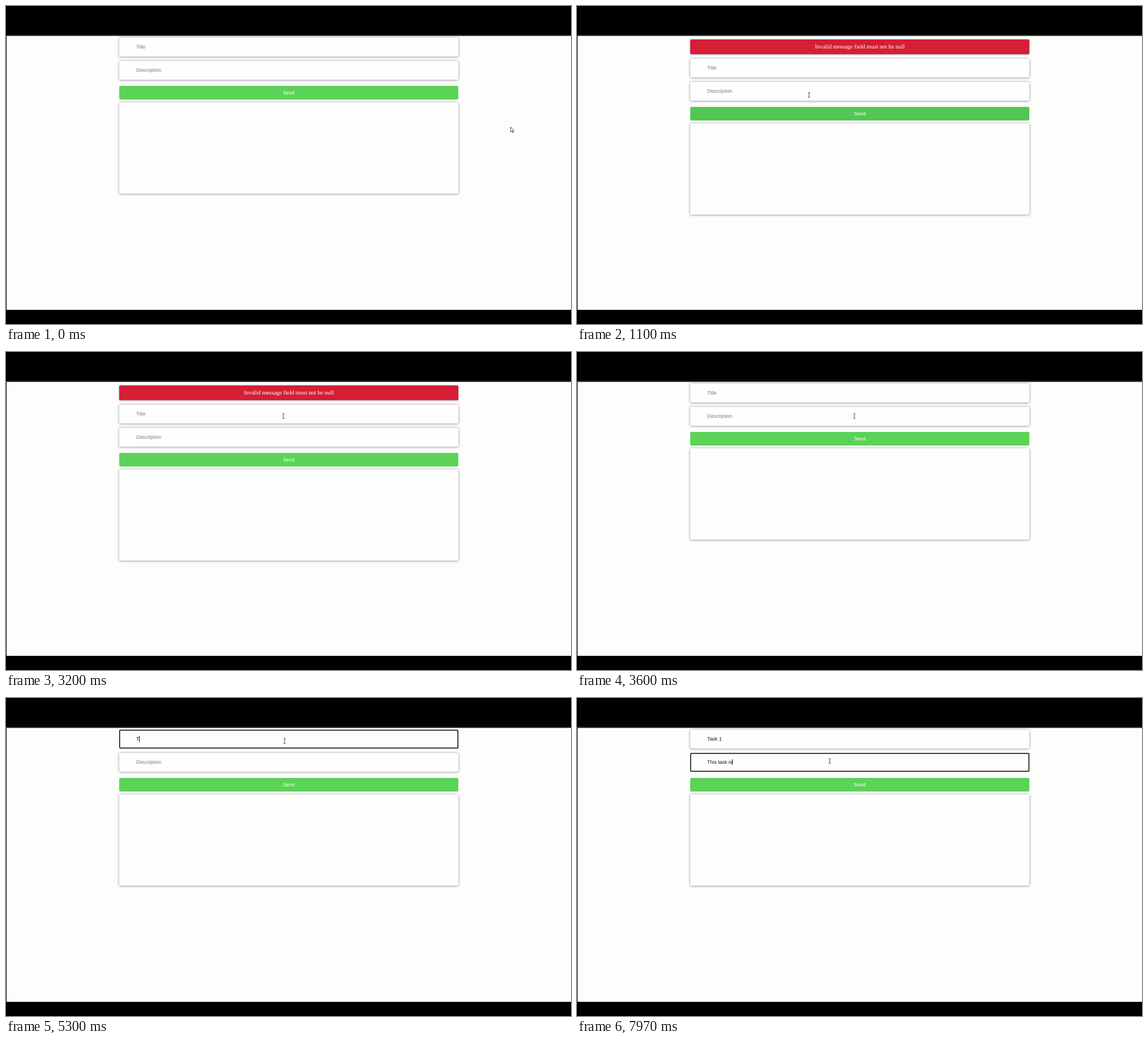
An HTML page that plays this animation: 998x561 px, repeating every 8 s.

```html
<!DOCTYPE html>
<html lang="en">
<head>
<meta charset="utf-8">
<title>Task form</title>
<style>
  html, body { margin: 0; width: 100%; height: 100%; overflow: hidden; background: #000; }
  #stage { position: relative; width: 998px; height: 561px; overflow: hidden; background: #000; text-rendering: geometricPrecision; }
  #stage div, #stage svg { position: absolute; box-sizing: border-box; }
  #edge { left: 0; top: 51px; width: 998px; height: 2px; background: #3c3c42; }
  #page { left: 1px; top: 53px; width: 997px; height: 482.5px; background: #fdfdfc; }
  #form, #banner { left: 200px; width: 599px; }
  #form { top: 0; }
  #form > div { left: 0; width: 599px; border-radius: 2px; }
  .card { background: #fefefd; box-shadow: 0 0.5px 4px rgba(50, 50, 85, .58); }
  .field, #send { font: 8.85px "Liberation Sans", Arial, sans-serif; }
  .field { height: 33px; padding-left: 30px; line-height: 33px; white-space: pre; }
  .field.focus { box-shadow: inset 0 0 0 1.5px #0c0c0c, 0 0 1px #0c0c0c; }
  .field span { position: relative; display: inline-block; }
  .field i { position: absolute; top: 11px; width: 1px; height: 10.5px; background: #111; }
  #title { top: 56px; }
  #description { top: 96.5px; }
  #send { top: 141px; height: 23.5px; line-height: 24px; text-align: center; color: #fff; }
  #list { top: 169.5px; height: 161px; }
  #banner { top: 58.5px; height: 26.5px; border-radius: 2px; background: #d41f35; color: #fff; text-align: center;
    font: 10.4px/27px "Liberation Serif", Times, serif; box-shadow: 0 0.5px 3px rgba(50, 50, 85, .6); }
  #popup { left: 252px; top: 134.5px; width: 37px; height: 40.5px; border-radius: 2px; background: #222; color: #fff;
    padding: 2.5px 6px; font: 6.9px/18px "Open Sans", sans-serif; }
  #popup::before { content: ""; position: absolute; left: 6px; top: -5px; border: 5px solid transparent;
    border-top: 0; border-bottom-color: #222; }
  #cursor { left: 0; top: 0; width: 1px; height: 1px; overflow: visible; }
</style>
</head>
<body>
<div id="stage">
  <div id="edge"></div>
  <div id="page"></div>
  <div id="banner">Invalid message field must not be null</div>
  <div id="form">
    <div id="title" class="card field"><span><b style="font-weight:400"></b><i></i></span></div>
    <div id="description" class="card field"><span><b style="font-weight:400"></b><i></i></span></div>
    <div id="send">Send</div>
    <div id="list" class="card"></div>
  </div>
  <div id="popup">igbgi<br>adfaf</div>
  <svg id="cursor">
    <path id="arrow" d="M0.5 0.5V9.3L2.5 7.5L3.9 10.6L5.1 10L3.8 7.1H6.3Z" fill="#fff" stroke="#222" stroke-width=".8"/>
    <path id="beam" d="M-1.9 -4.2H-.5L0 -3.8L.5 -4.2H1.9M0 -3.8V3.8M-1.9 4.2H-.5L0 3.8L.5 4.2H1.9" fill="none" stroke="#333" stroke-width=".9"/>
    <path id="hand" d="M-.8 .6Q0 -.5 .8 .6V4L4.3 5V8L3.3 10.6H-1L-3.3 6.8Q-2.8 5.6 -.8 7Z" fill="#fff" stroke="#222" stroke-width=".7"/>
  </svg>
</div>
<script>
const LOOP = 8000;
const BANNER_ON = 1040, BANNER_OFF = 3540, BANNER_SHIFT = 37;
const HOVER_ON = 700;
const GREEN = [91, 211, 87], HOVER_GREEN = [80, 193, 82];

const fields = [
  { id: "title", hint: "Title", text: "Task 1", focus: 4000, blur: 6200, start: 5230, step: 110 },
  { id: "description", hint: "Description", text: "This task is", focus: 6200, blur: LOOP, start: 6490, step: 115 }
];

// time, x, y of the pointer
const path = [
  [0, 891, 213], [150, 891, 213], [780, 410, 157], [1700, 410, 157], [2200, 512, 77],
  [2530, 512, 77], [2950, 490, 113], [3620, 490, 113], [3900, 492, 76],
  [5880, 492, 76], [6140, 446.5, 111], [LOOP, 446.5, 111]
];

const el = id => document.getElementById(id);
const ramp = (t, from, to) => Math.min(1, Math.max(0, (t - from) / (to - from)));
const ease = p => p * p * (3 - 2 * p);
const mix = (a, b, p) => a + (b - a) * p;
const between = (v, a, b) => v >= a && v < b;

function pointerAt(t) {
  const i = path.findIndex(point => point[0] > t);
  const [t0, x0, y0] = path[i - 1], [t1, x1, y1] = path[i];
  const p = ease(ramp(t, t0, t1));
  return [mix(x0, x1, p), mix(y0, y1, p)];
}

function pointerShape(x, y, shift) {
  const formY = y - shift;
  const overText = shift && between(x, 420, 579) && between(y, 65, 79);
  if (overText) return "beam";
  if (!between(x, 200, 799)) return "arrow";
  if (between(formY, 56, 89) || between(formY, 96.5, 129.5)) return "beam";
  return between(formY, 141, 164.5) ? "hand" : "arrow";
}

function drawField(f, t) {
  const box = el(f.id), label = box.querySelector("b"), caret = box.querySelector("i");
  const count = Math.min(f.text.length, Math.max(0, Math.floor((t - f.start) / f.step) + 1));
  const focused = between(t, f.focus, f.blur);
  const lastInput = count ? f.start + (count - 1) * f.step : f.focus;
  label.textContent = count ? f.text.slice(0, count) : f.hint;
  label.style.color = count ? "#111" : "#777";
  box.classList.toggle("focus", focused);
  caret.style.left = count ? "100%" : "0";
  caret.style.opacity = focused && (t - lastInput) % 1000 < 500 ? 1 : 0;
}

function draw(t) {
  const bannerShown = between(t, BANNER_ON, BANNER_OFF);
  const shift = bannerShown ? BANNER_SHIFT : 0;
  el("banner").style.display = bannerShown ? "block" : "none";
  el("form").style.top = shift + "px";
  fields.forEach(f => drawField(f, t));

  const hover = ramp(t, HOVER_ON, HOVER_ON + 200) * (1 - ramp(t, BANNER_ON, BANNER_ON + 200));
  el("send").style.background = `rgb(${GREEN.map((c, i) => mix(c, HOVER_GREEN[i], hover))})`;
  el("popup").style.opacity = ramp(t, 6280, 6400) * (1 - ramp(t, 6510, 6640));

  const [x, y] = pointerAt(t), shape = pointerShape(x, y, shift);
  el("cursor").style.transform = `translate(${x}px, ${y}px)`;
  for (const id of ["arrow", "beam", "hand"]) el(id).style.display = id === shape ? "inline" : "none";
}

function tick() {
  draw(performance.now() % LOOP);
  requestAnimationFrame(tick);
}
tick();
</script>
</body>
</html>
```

-- The task --
Find the word "return" in the material, then list each line that holds it.

-- Problem solution --
  return [mix(x0, x1, p), mix(y0, y1, p)];
  if (overText) return "beam";
  if (!between(x, 200, 799)) return "arrow";
  if (between(formY, 56, 89) || between(formY, 96.5, 129.5)) return "beam";
  return between(formY, 141, 164.5) ? "hand" : "arrow";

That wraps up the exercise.